Until recently we thought we were pretty much alone, our planet was all there was and it really felt like it was prepared, readied for us. We now know this terra-centric view is very wrong.

There are several hundred billion galaxies in the known universe. Each contains several hundred billion stars. Virtually every star we get a good look at turns out to have planets. It takes a stupendous dose of hubris to think that a supreme being oversees all this but selected our little dust mote of a planet for his/her largesse.

But even if you do think this way, the manner in which this supposed deity went about things is just nutty. Why wait some seven hundred million years for the first life forms? Why hang around for 4.5 billion years before getting to humans? Why would this entity cool his/her heels for another 300,000 years before giving us his blessings? And what was the sense in creating at least three different kinds of species of Homo before letting our kind knock off the others?

It just doesn’t make any sense.
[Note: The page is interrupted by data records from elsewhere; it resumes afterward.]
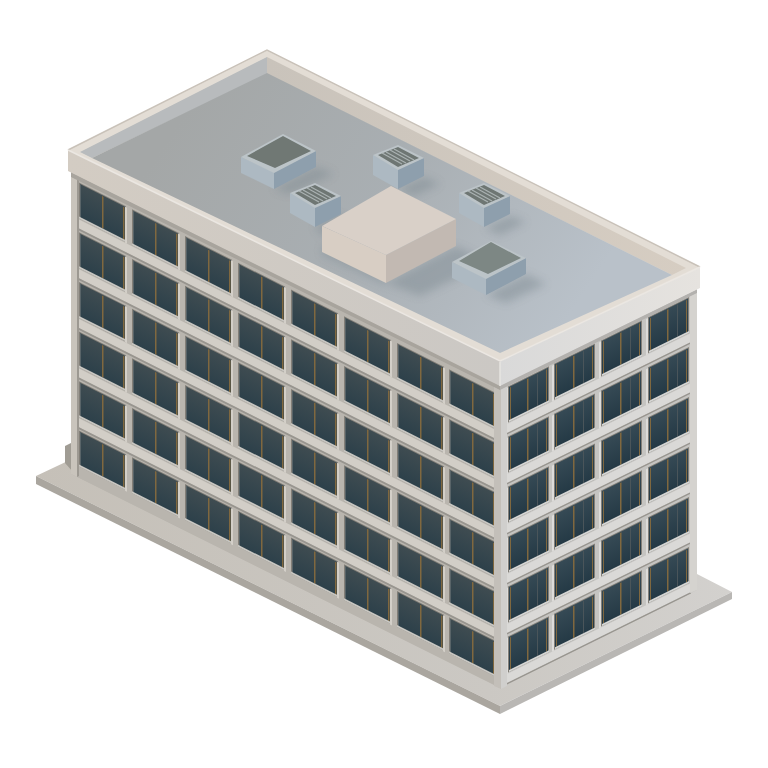
<!DOCTYPE html>
<html lang="en">
<head>
<meta charset="utf-8">
<title>Isometric office building</title>
<style>
:root {
  --paper: #ffffff;
  --wall-left: #b9b5ae;
  --wall-right: #c5c4c1;
  --ledge: #d2cec7;
  --ledge-right: #dad9d7;
  --groove: #98958f;
  --reveal: #837f78;
  --gold: #80683f;
  --rim: #e3ddd5;
  --unit-left: #adb9c2;
  --unit-right: #8e9fad;
  --unit-top: #bcc4c8;
  --grille: #6e7673;
}
html, body { margin: 0; background: var(--paper); overflow: hidden; }
.building { display: block; width: 768px; height: 768px; }
.gold { fill: var(--gold); }
.reveal { fill: var(--reveal); }
.groove { fill: var(--groove); }
.ledge { fill: var(--ledge); }
.ledge-right { fill: var(--ledge-right); }
.unit-left { fill: var(--unit-left); }
.unit-right { fill: var(--unit-right); }
.unit-top { fill: var(--unit-top); }
.grille { fill: var(--grille); }
</style>
</head>
<body>
<svg class="building" viewBox="0 0 768 768" role="img" aria-label="Isometric six-storey office building with rooftop units">
<defs>
  <linearGradient id="roof-tone" gradientUnits="userSpaceOnUse" x1="200" y1="90" x2="560" y2="330">
    <stop offset="0" stop-color="#a4a7a7"/><stop offset=".5" stop-color="#a9afb3"/><stop offset="1" stop-color="#b9c1c9"/>
  </linearGradient>
  <linearGradient id="fascia-left-tone" gradientUnits="userSpaceOnUse" x1="68" y1="0" x2="500" y2="0">
    <stop offset="0" stop-color="#d3ccc3"/><stop offset="1" stop-color="#cbc8c4"/>
  </linearGradient>
  <linearGradient id="fascia-right-tone" gradientUnits="userSpaceOnUse" x1="500" y1="0" x2="700" y2="0">
    <stop offset="0" stop-color="#d9d9d9"/><stop offset="1" stop-color="#e6e3df"/>
  </linearGradient>
  <linearGradient id="inner-wall-tone" gradientUnits="userSpaceOnUse" x1="267" y1="0" x2="690" y2="0">
    <stop offset="0" stop-color="#c9c3bb"/><stop offset="1" stop-color="#d6cdc2"/>
  </linearGradient>
  <linearGradient id="plinth-tone" gradientUnits="userSpaceOnUse" x1="36" y1="0" x2="732" y2="0">
    <stop offset="0" stop-color="#c5c0b8"/><stop offset=".65" stop-color="#cbc8c3"/><stop offset="1" stop-color="#d3d1ce"/>
  </linearGradient>
  <linearGradient id="glass-left" x1="0" y1="0" x2="0" y2="1">
    <stop offset="0" stop-color="#3f4c51"/><stop offset="1" stop-color="#2c404a"/>
  </linearGradient>
  <linearGradient id="glass-right" x1="0" y1="0" x2="0" y2="1">
    <stop offset="0" stop-color="#364a55"/><stop offset="1" stop-color="#243945"/>
  </linearGradient>
  <filter id="soft" x="-30%" y="-30%" width="160%" height="160%"><feGaussianBlur stdDeviation="4"/></filter>
  <clipPath id="roof-area"><polygon points="267,72 674,275 500,353 90,157"/></clipPath>

  <g id="window-left">
    <rect class="reveal" x="-1" y="-1" width="47" height="36"/>
    <rect x="0" y="0" width="45" height="34" fill="url(#glass-left)"/>
    <rect x="0" y="0" width="1" height="34" fill="#596468"/>
    <rect class="gold" x="22" y="1" width="1.5" height="32"/>
    <rect class="gold" x="43" y="1" width="1.5" height="33"/>
    <rect x="-1" y="33" width="46" height="2" fill="#c9c7c2"/>
    <rect x="45" y="0" width="2" height="36" fill="#d3cfc8"/>
  </g>
  <g id="row-left">
    <use href="#window-left"/>
    <use href="#window-left" x="53"/>
    <use href="#window-left" x="106"/>
    <use href="#window-left" x="159"/>
    <use href="#window-left" x="212"/>
    <use href="#window-left" x="265"/>
    <use href="#window-left" x="318"/>
    <use href="#window-left" x="370"/>
  </g>
  <g id="storey-left">
    <rect class="ledge" x="-2" y="36" width="417" height="9"/>
    <rect class="groove" x="-2" y="45" width="417" height="2"/>
    <use href="#row-left"/>
  </g>

  <g id="window-right">
    <rect class="reveal" x="-1" y="-1" width="41" height="36"/>
    <rect x="0" y="0" width="39" height="34" fill="url(#glass-right)"/>
    <rect class="gold" x="1" y="1" width="1" height="32"/>
    <rect class="gold" x="18" y="1" width="1.5" height="32"/>
    <rect x="28" y="1" width="1" height="32" fill="#4a555a"/>
    <rect class="gold" x="37" y="1" width="1" height="32"/>
    <rect x="0" y="33" width="40" height="2" fill="#d6d6d4"/>
    <rect x="-3" y="0" width="2" height="36" fill="#dddcda"/>
  </g>
  <g id="storey-right">
    <rect class="ledge-right" x="-2" y="36" width="184" height="9"/>
    <rect class="groove" x="-2" y="45" width="184" height="1.5"/>
    <use href="#window-right"/>
    <use href="#window-right" x="46"/>
    <use href="#window-right" x="93"/>
    <use href="#window-right" x="140"/>
  </g>

  <g id="vent">
    <polygon class="unit-left" points="0,10 25,24 25,44 0,30"/>
    <polygon class="unit-right" points="25,24 51,13 51,31 25,44"/>
    <polygon class="unit-top" points="0,10 25,0 51,13 25,25"/>
    <polygon class="grille" points="5,10 25,2 46,13 25,22"/>
    <path d="M9 8l20 11M13 7l20 11M17 5l20 11M21 4l20 11" stroke="#a9b1b1" stroke-width="1.3"/>
  </g>
</defs>

<g id="plinth">
  <polygon points="36,476 72,459 500,560 697,574 732,592 500,706" fill="url(#plinth-tone)"/>
  <polygon points="36,476 500,706 500,714 36,484" fill="#aaa69f"/>
  <polygon points="500,706 732,592 732,599 500,714" fill="#b9b7b4"/>
  <polygon points="65,446 73,442 73,472 65,463" fill="#a09c94"/>
</g>

<g id="left-facade">
  <polygon points="71,172 500,386 500,688 71,474" fill="var(--wall-left)"/>
  <g transform="matrix(1 .505 0 1 80 184)">
    <use href="#storey-left"/>
    <use href="#storey-left" y="49.7"/>
    <use href="#storey-left" y="99.4"/>
    <use href="#storey-left" y="149"/>
    <use href="#storey-left" y="198.7"/>
    <use href="#row-left" y="248"/>
  </g>
  <polygon points="71,172 77,175 77,477 71,474" fill="#c9c4bc"/>
  <polygon points="77,175 79,176 79,476 77,477" fill="#9d9992"/>
</g>

<g id="right-facade">
  <polygon points="500,386 697,290 697,590 500,688" fill="var(--wall-right)"/>
  <g transform="matrix(1 -.495 0 1 509 387)">
    <use href="#storey-right"/>
    <use href="#storey-right" y="50"/>
    <use href="#storey-right" y="100"/>
    <use href="#storey-right" y="150"/>
    <use href="#storey-right" y="200"/>
    <use href="#storey-right" y="250"/>
  </g>
  <polygon points="690,293 697,290 697,590 690,593" fill="#d5d3cf"/>
</g>

<g id="corner-pier">
  <polygon points="494,383 501,386 501,689 494,686" fill="#c3bfb9"/>
  <polygon points="501,386 507,383 507,686 501,689" fill="#d0cfcd"/>
</g>

<g id="parapet">
  <polygon points="71,172 500,385 500,390 71,177" fill="#a8a49d"/>
  <polygon points="500,385 697,289 697,293 500,390" fill="#b3b1ae"/>
  <polygon points="68,150 500,361 500,386 68,171" fill="url(#fascia-left-tone)"/>
  <polygon points="500,361 700,267 700,288 500,386" fill="url(#fascia-right-tone)"/>
  <polygon points="68,150 267,50 700,267 500,361" fill="var(--rim)"/>
  <polygon points="80,152 267,57 267,74 92,158" fill="#b8bbbd"/>
  <polygon points="267,57 686,268 672,275 267,74" fill="url(#inner-wall-tone)"/>
  <polygon points="267,73 672,275 500,353 92,158" fill="url(#roof-tone)"/>
  <path d="M68 150L267 50L700 267" fill="none" stroke="#c9c2b9" stroke-width="1.5"/>
  <path d="M68 150L500 361L700 267" fill="none" stroke="#ebe7e2" stroke-width="1.5"/>
  <path d="M500 362V386" stroke="#e6e4e1" stroke-width="1.5"/>
</g>

<g id="roof-shadows" clip-path="url(#roof-area)">
  <g filter="url(#soft)" fill="#7c8890" opacity=".45">
    <polygon points="274,189 316,167 334,174 290,194"/>
    <polygon points="398,189 424,177 440,184 414,196"/>
    <polygon points="315,227 340,215 350,222 322,235"/>
    <polygon points="485,228 510,216 526,222 500,235"/>
    <polygon points="386,283 456,246 490,262 420,296"/>
    <polygon points="486,295 526,274 546,284 506,303"/>
    <polygon points="322,246 322,254 386,285 386,276"/>
  </g>
</g>

<g id="roof-units">
  <g id="large-unit-back">
    <polygon class="unit-left" points="241,157 274,172 274,189 241,173"/>
    <polygon class="unit-right" points="274,172 316,151 316,167 274,189"/>
    <polygon class="unit-top" points="241,157 283,134 316,151 274,173"/>
    <polygon points="247,156 283,136 311,151 275,168" fill="#707874"/>
  </g>
  <use href="#vent" x="373" y="145"/>
  <use href="#vent" x="290" y="183"/>
  <use href="#vent" x="459" y="183"/>
  <g id="penthouse">
    <polygon points="322,226 386,255 386,283 322,252" fill="#d8cec4"/>
    <polygon points="386,255 456,219 456,246 386,283" fill="#c2b9b2"/>
    <polygon points="322,226 391,186 456,219 386,255" fill="#d9d0c8"/>
  </g>
  <g id="large-unit-front">
    <polygon class="unit-left" points="452,262 486,278 486,295 452,278"/>
    <polygon class="unit-right" points="486,278 526,258 526,274 486,295"/>
    <polygon class="unit-top" points="452,262 491,241 526,258 486,279"/>
    <polygon points="459,261 491,242 521,258 488,274" fill="#7d8784"/>
  </g>
</g>
</svg>
</body>
</html>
Not to me anyway and I’m just not comfortable with the line that “God works in mysterious ways.” I like a good mystery, especially a scientific mystery but those have, in principle, empirical and theoretical answers.

Is this a proof that God doesn’t exist? No. Proving non-existence isn’t easy to do when dealing with well-defined entities that lend themselves to empirical exploration and the ontological status of mysterian concepts like supreme beings isn’t one of those.

Perhaps thoughts like these are more common than we realize. Gretta Vosper, a minister of a church in Toronto has acknowledged that she is an atheist saying she just got to the point where she couldn’t believe in a supernatural being and claiming that she is far from alone. Many liberal congregations, she said, are headed by atheists, ones who value the good works that churches do and the role they play for families and communities.

I guess you don’t have to believe in God to do “God’s work.”

Reader Comments

There are no comments for this journal entry. To create a new comment, use the form below.

PostPost a New Comment

Enter your information below to add a new comment.
Author Email (optional):
Author URL (optional):
Some HTML allowed: <a href="" title=""> <abbr title=""> <acronym title=""> <b> <blockquote cite=""> <code> <em> <i> <strike> <strong>